* EXERCISE INSTRUCTIONS *
The answer must be one number: how many lines in the records below contain the word "Cette".

-.-.-

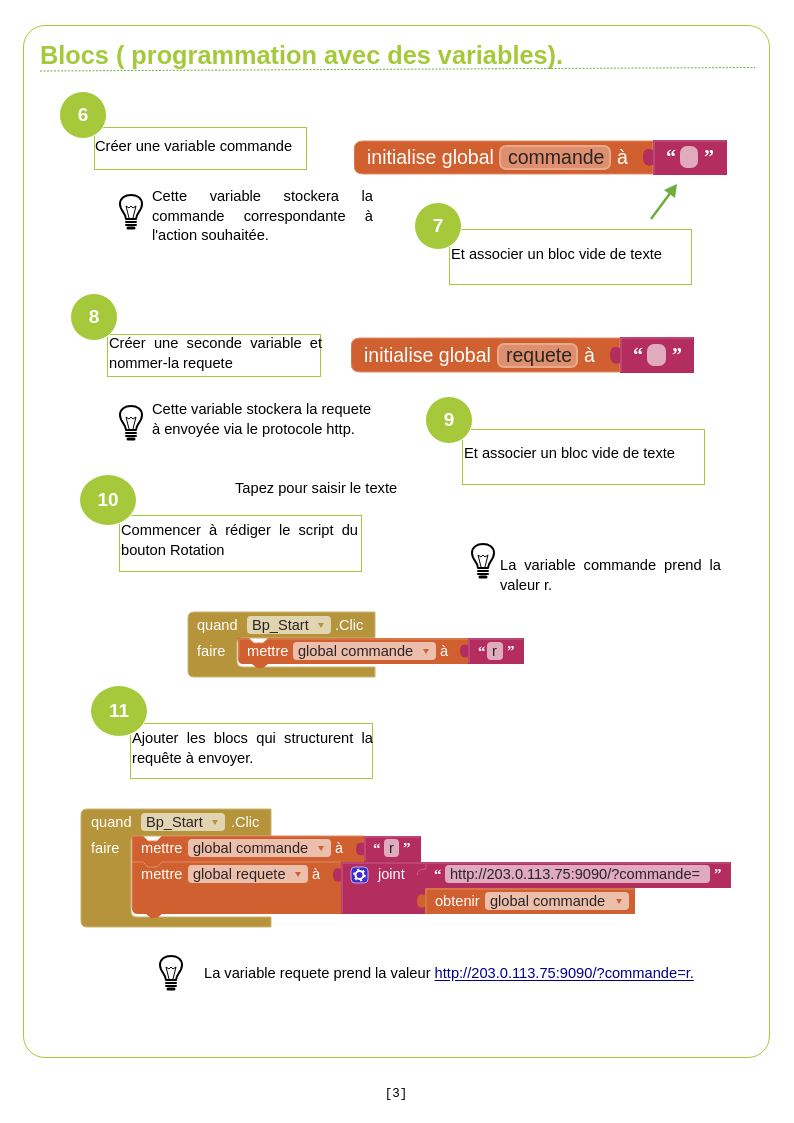
<!DOCTYPE html>
<html lang="fr">
<head>
<meta charset="utf-8">
<title>Blocs ( programmation avec des variables).</title>
<style>
:root {
  --green: #a5c93a;
  --arrow: #70ad3f;
  --ink: #000;
  --link: #00008b;
  --orange: #d0602f;
  --orange-edge: #e08a62;
  --pink: #b32d5e;
  --pink-edge: #c7618a;
  --brown: #b5943b;
  --brown-edge: #cbb475;
}
* { box-sizing: border-box; margin: 0; padding: 0; }
html, body { width: 794px; height: 1123px; overflow: hidden; background: #fff; }
body { position: relative; color: var(--ink); font: 14.67px/20px "Liberation Sans", Arial, sans-serif; }
svg { display: block; }

.frame { position: absolute; left: 23px; top: 25px; width: 747px; height: 1033px; border: 1.5px solid var(--green); border-radius: 22px; }
h1 { position: absolute; left: 40px; top: 40px; font-size: 25.3px; line-height: 30px; color: var(--green); white-space: nowrap; }
.rule { position: absolute; left: 38px; top: 62px; }

.step { position: absolute; left: var(--x); top: var(--y); width: var(--w); height: var(--h); border: 1.5px solid var(--green); }
.step p { width: var(--text, 100%); text-align: justify; }
.num { position: absolute; left: -36px; top: -37px; width: 48px; height: 48px; display: flex; align-items: center; justify-content: center; border: 1px solid #fff; border-radius: 50%; background: var(--green); color: #fff; font-weight: bold; font-size: 19px; }
.num.wide { left: -41px; top: -42px; width: 58px; height: 52px; }

.s6 { --x: 94px; --y: 127px; --w: 213px; --h: 43px; padding-top: 8px; }
.s7 { --x: 449px; --y: 229px; --w: 243px; --h: 56px; padding: 14px 0 0 1px; }
.s7 .num { top: -28px; }
.s8 { --x: 107px; --y: 334px; --w: 214px; --h: 43px; --text: 213px; padding-left: 1px; }
.s8 p { margin-top: -2px; }
.s8 .num { top: -42px; left: -38px; }
.s9 { --x: 462px; --y: 429px; --w: 243px; --h: 56px; padding: 13px 0 0 1px; }
.s9 .num { top: -34px; left: -38px; }
.s10 { --x: 119px; --y: 515px; --w: 243px; --h: 57px; --text: 237px; padding: 4px 0 0 1px; }
.s11 { --x: 130px; --y: 723px; --w: 243px; --h: 56px; --text: 241px; padding: 4px 0 0 1px; }
.s11 .num { top: -39px; }

.tip { position: absolute; display: flex; align-items: flex-start; gap: 8px; }
.tip p { width: 221px; text-align: justify; }
.bulb { width: 26px; height: 38px; flex: none; }
.t6 { left: 118px; top: 187px; }
.t6 p { line-height: 19.7px; }
.t6 .bulb { margin-top: 6px; }
.t8 { left: 118px; top: 399px; }
.t8 .bulb { margin-top: 5px; }
.t8 p { width: 226px; text-align: left; }
.t10 { left: 470px; top: 542px; gap: 4px; }
.t10 p { margin-top: 13px; }
.t11 { left: 158px; top: 954px; gap: 20px; }
.t11 p { margin-top: 9px; width: auto; white-space: nowrap; }
a { color: var(--link); text-underline-offset: 2px; }
.free-text { position: absolute; left: 235px; top: 478px; white-space: nowrap; }
.pointer { position: absolute; left: 645px; top: 180px; }

.blocks { position: absolute; color: #fff; font-size: 14.6px; white-space: nowrap; }
.blocks svg { position: absolute; left: 0; top: 0; }
.line { position: absolute; left: 0; display: grid; height: 20px; align-items: center; }
.chip { display: flex; align-items: center; justify-content: space-between; height: 18px; padding: 0 5px; border-radius: 4px; background: rgba(255,255,255,.6); color: #2b2424; }
.pick::after { content: ""; border: 3px solid transparent; border-top: 5px solid var(--orange); border-bottom: 0; margin-right: 2px; }
.on-brown::after { border-top-color: var(--brown); }
.quote { font-family: "Liberation Serif", serif; font-weight: bold; font-size: 15px; }
.pad4 { padding-left: 4px; }
.pad6 { padding-left: 6px; }

.init { font-size: 19.5px; width: 380px; height: 38px; }
.init .line { top: 0; height: 36px; padding-left: 13px; }
.init .chip { height: 25px; border-radius: 7px; padding: 0 7px; }
.init .name { background: rgba(255,255,255,.3); border: 2px solid #e8a98c; }
.init .empty { height: 22px; padding: 0; }
.init .quote { font-size: 20px; }
.i-commande { left: 354px; top: 139px; }
.i-commande .line { grid-template-columns: 132px 112px 55px 14px 18px 20px; }
.i-requete { left: 351px; top: 337px; }
.i-requete .line { grid-template-columns: 133px 81px 55px 14px 19px 20px; }
.init .quote:last-child { padding-left: 6px; }

.click-one { left: 187px; top: 611px; }
.click-two { left: 80px; top: 808px; }
.event { top: 4px; padding-left: 10px; grid-template-columns: 50px 84px 40px; }
.click-two .event { padding-left: 11px; }
.set-one { top: 30px; padding-left: 10px; grid-template-columns: 50px 46px 143px 42px 9px 16px 12px; }
.set-two { top: 30px; padding-left: 11px; grid-template-columns: 50px 47px 143px 42px 11px 15px 12px; }
.set-join { top: 56px; padding-left: 61px; grid-template-columns: 47px 120px 70px 56px 11px 265px 14px; }
.get { top: 83px; padding-left: 355px; grid-template-columns: 50px 144px; }

footer { position: absolute; left: 0; top: 1084px; width: 792px; text-align: center; font: 12.5px/20px "Liberation Mono", monospace; }
</style>
</head>
<body>
<svg width="0" height="0" style="position:absolute" aria-hidden="true">
  <defs>
    <symbol id="bulb" viewBox="0 0 26 38">
      <g fill="none" stroke="#000" stroke-linecap="round" stroke-linejoin="round">
        <path d="M8 26C8 20 2 18 2 11C2 5 7 2 13 2S24 5 24 11C24 18 18 20 18 26Z" stroke-width="2"/>
        <path d="M11 25L8 13L11 15L13 13L15 15L18 13L15 25" stroke-width="1"/>
        <path d="M8 29H18M8 32H18" stroke-width="2"/>
        <path d="M10 35H16" stroke-width="3"/>
      </g>
    </symbol>
  </defs>
</svg>

<div class="frame"></div>
<h1>Blocs ( programmation avec des variables).</h1>
<svg class="rule" width="720" height="12" aria-hidden="true"><line x1="2" y1="9" x2="717" y2="5.5" stroke="#70ad3f" stroke-dasharray="2 1.5"/></svg>

<main>
  <section class="step s6"><span class="num">6</span><p>Créer une variable commande</p></section>
  <aside class="tip t6"><svg class="bulb"><use href="#bulb"/></svg><p>Cette variable stockera la commande correspondante à l'action souhaitée.</p></aside>

  <div class="blocks init i-commande">
    <svg width="380" height="38" viewBox="354 139 380 38" aria-hidden="true">
      <path d="M363 141H653V174H363Q354 174 354 165V150Q354 141 363 141Z" fill="var(--orange)" stroke="var(--orange-edge)"/>
      <path d="M653 140H727V175H653V165Q643 168 643 157T653 150Z" fill="var(--pink)"/>
      <path d="M654 174V141H726" fill="none" stroke="var(--pink-edge)"/>
    </svg>
    <div class="line"><span>initialise global</span><span class="chip name">commande</span><span class="pad6">à</span><span class="quote">“</span><span class="chip empty"></span><span class="quote">”</span></div>
  </div>
  <svg class="pointer" width="36" height="44" aria-hidden="true"><path d="M6 39L26 12" stroke="var(--arrow)" stroke-width="2.5"/><path d="M32 4L30 18L19 10Z" fill="var(--arrow)"/></svg>
  <section class="step s7"><span class="num">7</span><p>Et associer un bloc vide de texte</p></section>

  <section class="step s8"><span class="num">8</span><p>Créer une seconde variable et nommer-la requete</p></section>
  <div class="blocks init i-requete">
    <svg width="380" height="38" viewBox="351 337 380 38" aria-hidden="true">
      <path d="M360 338H620V372H360Q351 372 351 363V347Q351 338 360 338Z" fill="var(--orange)" stroke="var(--orange-edge)"/>
      <path d="M620 337H694V373H620V363Q610 366 610 355T620 348Z" fill="var(--pink)"/>
      <path d="M621 372V338H693" fill="none" stroke="var(--pink-edge)"/>
    </svg>
    <div class="line"><span>initialise global</span><span class="chip name">requete</span><span class="pad6">à</span><span class="quote">“</span><span class="chip empty"></span><span class="quote">”</span></div>
  </div>
  <aside class="tip t8"><svg class="bulb"><use href="#bulb"/></svg><p>Cette variable stockera la requete<br>à envoyée via le protocole http.</p></aside>

  <section class="step s9"><span class="num">9</span><p>Et associer un bloc vide de texte</p></section>
  <p class="free-text">Tapez pour saisir le texte</p>

  <section class="step s10"><span class="num wide">10</span><p>Commencer à rédiger le script du bouton Rotation</p></section>
  <aside class="tip t10"><svg class="bulb"><use href="#bulb"/></svg><p>La variable commande prend la valeur r.</p></aside>

  <div class="blocks click-one">
    <svg width="340" height="68" viewBox="187 611 340 68" aria-hidden="true">
      <path d="M194 612H375V638H242Q237 638 237 643V661Q237 667 243 667H375V677H194Q188 677 188 671V618Q188 612 194 612Z" fill="var(--brown)" stroke="var(--brown-edge)"/>
      <path d="M238 638H249L254 643H263L268 638H469V664H268L263 668H257L252 664H243Q238 664 238 658Z" fill="var(--orange)"/>
      <path d="M239 658V639H249L254 643H263L268 639H468" fill="none" stroke="var(--orange-edge)"/>
      <path d="M468 638H524V664H468V657Q460 659 460 651T468 645Z" fill="var(--pink)"/>
      <path d="M469 663V639H523" fill="none" stroke="var(--pink-edge)"/>
    </svg>
    <div class="line event"><span>quand</span><span class="chip pick on-brown">Bp_Start</span><span class="pad4">.Clic</span></div>
    <div class="line set-one"><span>faire</span><span>mettre</span><span class="chip pick">global commande</span><span class="pad4">à</span><span class="quote">“</span><span class="chip">r</span><span class="quote pad4">”</span></div>
  </div>

  <section class="step s11"><span class="num wide">11</span><p>Ajouter les blocs qui structurent la requête à envoyer.</p></section>

  <div class="blocks click-two">
    <svg width="654" height="122" viewBox="80 808 654 122" aria-hidden="true">
      <path d="M87 809H271V836H136Q131 836 131 841V911Q131 917 137 917H271V927H87Q81 927 81 921V815Q81 809 87 809Z" fill="var(--brown)" stroke="var(--brown-edge)"/>
      <path d="M132 836H143L148 841H157L162 836H364V862H132Z" fill="var(--orange)"/>
      <path d="M132 862H341V914H162L157 918H151L146 914H138Q132 914 132 908Z" fill="var(--orange)"/>
      <path d="M132 861V836H143L148 841H157L162 836H364M132 908V862H143L148 867H157L162 862H341" fill="none" stroke="var(--orange-edge)"/>
      <path d="M364 836H421V862H364V855Q356 857 356 849T364 843Z" fill="var(--pink)"/>
      <path d="M341 862H425V914H341V881Q333 884 333 875T341 869Z" fill="var(--pink)"/>
      <path d="M425 862H731V888H425V881Q417 884 417 875T425 869Z" fill="var(--pink)"/>
      <path d="M425 888H635V914H425V907Q417 910 417 901T425 895Z" fill="var(--orange)"/>
      <path d="M365 861V837H420M342 913V863H425M417 875Q417 869 426 869V863H730" fill="none" stroke="var(--pink-edge)"/>
      <path d="M426 913V889H634" fill="none" stroke="var(--orange-edge)"/>
      <rect x="351" y="867" width="17" height="16" rx="4" fill="#3b2bd0" stroke="#b9b0f0"/>
      <circle cx="359.5" cy="875" r="4" fill="none" stroke="#fff" stroke-width="2"/>
      <circle cx="359.5" cy="875" r="5.4" fill="none" stroke="#fff" stroke-width="2" stroke-dasharray="2.2 3.4"/>
    </svg>
    <div class="line event"><span>quand</span><span class="chip pick on-brown">Bp_Start</span><span class="pad6">.Clic</span></div>
    <div class="line set-two"><span>faire</span><span>mettre</span><span class="chip pick">global commande</span><span class="pad4">à</span><span class="quote">“</span><span class="chip">r</span><span class="quote pad4">”</span></div>
    <div class="line set-join"><span>mettre</span><span class="chip pick">global requete</span><span class="pad4">à</span><span>joint</span><span class="quote">“</span><span class="chip">http://203.0.113.75:9090/?commande=</span><span class="quote pad4">”</span></div>
    <div class="line get"><span>obtenir</span><span class="chip pick">global commande</span></div>
  </div>

  <aside class="tip t11"><svg class="bulb"><use href="#bulb"/></svg><p>La variable requete prend la valeur <a href="#">http://203.0.113.75:9090/?commande=r.</a></p></aside>
</main>

<footer>[3]</footer>
</body>
</html>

-.-.-

* PROBLEM SOLUTION *
2